Stored entries
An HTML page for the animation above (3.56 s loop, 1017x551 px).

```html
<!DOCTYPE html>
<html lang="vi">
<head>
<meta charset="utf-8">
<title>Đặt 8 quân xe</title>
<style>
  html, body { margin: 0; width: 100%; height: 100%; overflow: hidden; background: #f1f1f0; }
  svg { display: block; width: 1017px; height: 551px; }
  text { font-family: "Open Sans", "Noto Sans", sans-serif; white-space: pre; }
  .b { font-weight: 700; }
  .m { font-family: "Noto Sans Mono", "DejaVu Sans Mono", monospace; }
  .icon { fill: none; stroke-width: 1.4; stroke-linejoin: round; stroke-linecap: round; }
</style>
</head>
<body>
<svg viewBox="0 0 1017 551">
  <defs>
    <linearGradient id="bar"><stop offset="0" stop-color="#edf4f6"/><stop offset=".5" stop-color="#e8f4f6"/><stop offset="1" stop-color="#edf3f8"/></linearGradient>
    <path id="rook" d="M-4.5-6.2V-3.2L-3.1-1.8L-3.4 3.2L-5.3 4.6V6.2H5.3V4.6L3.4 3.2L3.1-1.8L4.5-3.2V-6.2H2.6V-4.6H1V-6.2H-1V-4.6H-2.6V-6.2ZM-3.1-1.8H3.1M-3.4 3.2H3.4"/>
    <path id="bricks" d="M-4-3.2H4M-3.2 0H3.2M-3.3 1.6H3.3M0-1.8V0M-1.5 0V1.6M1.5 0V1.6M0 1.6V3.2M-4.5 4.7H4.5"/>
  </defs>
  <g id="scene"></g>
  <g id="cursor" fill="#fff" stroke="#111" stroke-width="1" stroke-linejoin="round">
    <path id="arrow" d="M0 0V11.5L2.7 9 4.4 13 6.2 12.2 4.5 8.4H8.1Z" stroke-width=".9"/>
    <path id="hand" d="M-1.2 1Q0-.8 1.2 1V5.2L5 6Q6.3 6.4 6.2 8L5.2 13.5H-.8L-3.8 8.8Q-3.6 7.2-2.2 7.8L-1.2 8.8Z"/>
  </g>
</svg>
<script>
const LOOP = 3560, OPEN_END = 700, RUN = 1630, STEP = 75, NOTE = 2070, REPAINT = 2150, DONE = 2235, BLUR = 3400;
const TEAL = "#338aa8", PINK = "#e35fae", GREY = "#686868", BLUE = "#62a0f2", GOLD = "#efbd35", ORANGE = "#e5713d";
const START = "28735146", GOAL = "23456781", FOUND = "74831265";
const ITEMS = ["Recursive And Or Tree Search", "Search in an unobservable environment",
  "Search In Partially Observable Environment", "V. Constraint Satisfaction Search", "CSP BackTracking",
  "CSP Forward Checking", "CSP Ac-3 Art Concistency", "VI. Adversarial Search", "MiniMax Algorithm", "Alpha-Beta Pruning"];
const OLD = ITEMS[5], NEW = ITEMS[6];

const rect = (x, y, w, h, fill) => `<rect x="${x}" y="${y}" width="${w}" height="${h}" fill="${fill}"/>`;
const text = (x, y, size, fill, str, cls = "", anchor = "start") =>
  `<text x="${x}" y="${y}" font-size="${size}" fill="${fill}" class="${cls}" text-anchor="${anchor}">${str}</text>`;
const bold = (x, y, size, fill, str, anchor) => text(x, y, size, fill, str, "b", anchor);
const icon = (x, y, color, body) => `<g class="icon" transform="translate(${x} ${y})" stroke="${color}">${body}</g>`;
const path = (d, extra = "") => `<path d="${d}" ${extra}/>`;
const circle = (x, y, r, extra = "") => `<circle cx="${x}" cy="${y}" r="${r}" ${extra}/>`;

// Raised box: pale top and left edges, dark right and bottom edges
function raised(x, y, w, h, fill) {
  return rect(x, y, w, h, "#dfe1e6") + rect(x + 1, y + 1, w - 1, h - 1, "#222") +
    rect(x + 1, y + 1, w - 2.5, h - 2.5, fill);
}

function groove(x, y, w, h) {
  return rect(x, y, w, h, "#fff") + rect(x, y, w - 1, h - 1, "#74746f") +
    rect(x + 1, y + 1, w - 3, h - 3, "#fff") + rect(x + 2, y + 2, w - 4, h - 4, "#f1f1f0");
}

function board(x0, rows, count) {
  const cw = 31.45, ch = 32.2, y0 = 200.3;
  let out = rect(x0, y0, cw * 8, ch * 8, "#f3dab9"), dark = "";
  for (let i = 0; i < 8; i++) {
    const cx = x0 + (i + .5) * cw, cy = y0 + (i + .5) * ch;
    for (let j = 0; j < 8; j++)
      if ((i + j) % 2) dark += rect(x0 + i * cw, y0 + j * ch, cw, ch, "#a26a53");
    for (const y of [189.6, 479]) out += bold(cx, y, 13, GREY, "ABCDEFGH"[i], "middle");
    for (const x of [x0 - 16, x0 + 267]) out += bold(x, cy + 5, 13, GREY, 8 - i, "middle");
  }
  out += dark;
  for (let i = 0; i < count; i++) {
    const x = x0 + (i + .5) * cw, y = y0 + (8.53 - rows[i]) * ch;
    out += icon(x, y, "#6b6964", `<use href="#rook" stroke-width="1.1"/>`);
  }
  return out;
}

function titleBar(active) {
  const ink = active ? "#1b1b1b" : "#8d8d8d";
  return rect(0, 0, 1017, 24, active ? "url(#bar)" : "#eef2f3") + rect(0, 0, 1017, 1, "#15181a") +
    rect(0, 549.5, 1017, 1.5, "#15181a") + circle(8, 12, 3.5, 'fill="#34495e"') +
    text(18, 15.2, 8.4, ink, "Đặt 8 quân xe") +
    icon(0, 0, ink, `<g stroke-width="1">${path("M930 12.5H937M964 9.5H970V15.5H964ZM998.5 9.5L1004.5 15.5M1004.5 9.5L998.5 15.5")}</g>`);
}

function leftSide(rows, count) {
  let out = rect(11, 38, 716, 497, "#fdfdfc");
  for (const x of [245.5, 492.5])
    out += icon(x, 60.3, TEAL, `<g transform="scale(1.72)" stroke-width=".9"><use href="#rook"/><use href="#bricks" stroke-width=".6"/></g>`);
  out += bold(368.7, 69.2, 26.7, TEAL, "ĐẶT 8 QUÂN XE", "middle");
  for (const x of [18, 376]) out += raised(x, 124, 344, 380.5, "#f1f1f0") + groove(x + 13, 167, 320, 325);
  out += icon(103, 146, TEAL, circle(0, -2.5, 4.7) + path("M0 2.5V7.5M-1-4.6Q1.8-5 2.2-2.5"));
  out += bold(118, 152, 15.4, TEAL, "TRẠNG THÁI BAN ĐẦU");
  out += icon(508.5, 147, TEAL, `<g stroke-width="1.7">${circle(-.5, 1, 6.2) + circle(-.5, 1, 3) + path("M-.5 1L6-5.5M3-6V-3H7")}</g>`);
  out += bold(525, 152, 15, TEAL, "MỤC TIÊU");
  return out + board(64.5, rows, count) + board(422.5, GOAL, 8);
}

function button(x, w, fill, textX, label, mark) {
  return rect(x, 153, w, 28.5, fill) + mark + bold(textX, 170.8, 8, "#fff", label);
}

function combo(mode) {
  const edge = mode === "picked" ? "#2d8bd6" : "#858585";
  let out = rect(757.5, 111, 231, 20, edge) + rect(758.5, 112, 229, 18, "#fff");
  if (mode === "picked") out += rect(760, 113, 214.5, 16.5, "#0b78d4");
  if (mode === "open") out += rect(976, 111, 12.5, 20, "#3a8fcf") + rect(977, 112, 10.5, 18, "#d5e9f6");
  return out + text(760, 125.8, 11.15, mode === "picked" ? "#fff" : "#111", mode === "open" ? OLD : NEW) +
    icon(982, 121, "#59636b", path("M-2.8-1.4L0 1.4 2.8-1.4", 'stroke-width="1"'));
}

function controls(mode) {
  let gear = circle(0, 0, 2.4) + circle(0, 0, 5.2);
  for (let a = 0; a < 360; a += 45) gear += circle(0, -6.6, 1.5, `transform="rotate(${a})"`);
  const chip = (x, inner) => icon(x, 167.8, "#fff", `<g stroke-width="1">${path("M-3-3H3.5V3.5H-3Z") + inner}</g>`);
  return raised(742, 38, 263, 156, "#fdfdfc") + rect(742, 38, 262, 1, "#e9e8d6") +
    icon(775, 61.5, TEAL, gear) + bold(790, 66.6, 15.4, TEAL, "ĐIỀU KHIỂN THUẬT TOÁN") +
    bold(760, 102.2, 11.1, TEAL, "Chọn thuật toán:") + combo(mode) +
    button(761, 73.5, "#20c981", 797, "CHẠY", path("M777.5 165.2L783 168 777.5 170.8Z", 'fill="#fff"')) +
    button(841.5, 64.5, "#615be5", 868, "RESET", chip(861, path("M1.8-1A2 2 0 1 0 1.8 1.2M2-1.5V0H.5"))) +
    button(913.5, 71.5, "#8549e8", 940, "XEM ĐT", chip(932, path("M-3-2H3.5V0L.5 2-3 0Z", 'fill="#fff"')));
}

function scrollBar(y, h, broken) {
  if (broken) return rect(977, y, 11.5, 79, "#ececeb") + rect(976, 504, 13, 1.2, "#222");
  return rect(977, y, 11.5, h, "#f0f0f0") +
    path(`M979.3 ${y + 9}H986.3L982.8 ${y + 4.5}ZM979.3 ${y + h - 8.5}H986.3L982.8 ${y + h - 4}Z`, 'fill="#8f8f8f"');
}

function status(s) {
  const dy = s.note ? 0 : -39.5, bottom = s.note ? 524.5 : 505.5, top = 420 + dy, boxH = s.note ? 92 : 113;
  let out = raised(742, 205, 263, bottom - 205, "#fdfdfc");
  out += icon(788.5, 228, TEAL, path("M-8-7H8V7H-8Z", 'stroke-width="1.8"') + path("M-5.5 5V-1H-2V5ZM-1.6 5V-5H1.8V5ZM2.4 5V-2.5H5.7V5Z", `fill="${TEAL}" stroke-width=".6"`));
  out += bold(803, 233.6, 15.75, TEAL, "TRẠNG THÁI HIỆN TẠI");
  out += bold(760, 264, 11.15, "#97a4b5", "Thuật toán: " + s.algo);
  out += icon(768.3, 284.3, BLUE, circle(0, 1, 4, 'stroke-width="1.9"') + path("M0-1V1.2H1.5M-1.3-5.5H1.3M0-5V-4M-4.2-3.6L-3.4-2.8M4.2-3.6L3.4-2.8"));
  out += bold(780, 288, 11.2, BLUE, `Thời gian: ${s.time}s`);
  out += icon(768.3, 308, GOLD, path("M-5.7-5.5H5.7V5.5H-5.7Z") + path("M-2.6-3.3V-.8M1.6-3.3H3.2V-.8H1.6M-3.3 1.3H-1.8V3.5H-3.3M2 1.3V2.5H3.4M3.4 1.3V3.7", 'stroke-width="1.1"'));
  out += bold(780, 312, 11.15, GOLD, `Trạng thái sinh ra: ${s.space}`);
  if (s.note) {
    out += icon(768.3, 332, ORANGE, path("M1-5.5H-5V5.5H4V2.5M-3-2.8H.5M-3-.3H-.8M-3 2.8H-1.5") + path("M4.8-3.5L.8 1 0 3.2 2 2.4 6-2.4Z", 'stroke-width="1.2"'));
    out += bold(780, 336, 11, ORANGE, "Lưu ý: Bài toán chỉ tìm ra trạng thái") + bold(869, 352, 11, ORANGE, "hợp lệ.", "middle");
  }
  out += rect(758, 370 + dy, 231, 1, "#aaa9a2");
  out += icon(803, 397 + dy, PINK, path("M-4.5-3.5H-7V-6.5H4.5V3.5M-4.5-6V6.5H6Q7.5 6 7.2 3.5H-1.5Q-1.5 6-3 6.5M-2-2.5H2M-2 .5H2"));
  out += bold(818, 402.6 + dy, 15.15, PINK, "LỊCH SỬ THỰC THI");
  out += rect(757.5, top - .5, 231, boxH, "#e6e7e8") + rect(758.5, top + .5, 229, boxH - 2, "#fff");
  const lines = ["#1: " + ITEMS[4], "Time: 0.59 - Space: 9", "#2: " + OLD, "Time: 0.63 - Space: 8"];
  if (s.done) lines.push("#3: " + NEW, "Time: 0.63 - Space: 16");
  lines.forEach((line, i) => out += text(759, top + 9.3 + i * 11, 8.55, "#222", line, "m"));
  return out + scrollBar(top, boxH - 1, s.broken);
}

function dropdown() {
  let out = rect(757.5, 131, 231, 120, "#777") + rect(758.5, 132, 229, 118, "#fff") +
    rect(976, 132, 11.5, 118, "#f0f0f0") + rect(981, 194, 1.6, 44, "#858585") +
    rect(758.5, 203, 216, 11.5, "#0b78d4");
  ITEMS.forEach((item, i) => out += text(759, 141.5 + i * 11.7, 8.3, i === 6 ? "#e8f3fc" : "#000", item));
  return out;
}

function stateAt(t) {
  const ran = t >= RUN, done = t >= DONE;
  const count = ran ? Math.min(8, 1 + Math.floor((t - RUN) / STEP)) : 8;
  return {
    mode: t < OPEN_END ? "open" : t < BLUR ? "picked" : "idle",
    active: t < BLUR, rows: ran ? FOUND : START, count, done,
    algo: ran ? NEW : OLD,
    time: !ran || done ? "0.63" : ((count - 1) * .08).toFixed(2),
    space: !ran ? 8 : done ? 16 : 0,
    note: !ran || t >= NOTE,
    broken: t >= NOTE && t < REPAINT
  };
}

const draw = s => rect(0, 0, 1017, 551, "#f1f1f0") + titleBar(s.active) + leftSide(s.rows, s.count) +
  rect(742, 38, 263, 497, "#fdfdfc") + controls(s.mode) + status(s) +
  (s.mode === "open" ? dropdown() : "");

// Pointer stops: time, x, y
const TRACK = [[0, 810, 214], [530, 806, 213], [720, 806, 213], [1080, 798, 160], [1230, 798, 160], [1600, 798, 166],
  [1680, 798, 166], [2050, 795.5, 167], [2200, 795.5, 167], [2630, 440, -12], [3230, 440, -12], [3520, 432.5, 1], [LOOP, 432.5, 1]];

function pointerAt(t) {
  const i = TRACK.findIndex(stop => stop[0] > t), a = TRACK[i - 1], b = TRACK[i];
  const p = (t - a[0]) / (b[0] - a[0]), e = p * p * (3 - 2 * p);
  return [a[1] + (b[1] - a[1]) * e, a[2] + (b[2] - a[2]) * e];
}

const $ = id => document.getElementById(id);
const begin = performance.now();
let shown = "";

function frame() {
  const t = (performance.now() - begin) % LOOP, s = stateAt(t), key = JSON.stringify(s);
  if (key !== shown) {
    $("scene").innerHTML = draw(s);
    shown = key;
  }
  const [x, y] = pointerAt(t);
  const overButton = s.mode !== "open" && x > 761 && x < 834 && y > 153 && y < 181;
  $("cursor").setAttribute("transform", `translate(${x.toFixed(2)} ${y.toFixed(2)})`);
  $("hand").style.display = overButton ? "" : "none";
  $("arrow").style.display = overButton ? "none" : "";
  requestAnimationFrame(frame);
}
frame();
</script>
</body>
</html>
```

▶ **Problem statement**: Say, as a single number and nothing more, how many lines of the entries contain the word "count".

▶ **Response below**: 8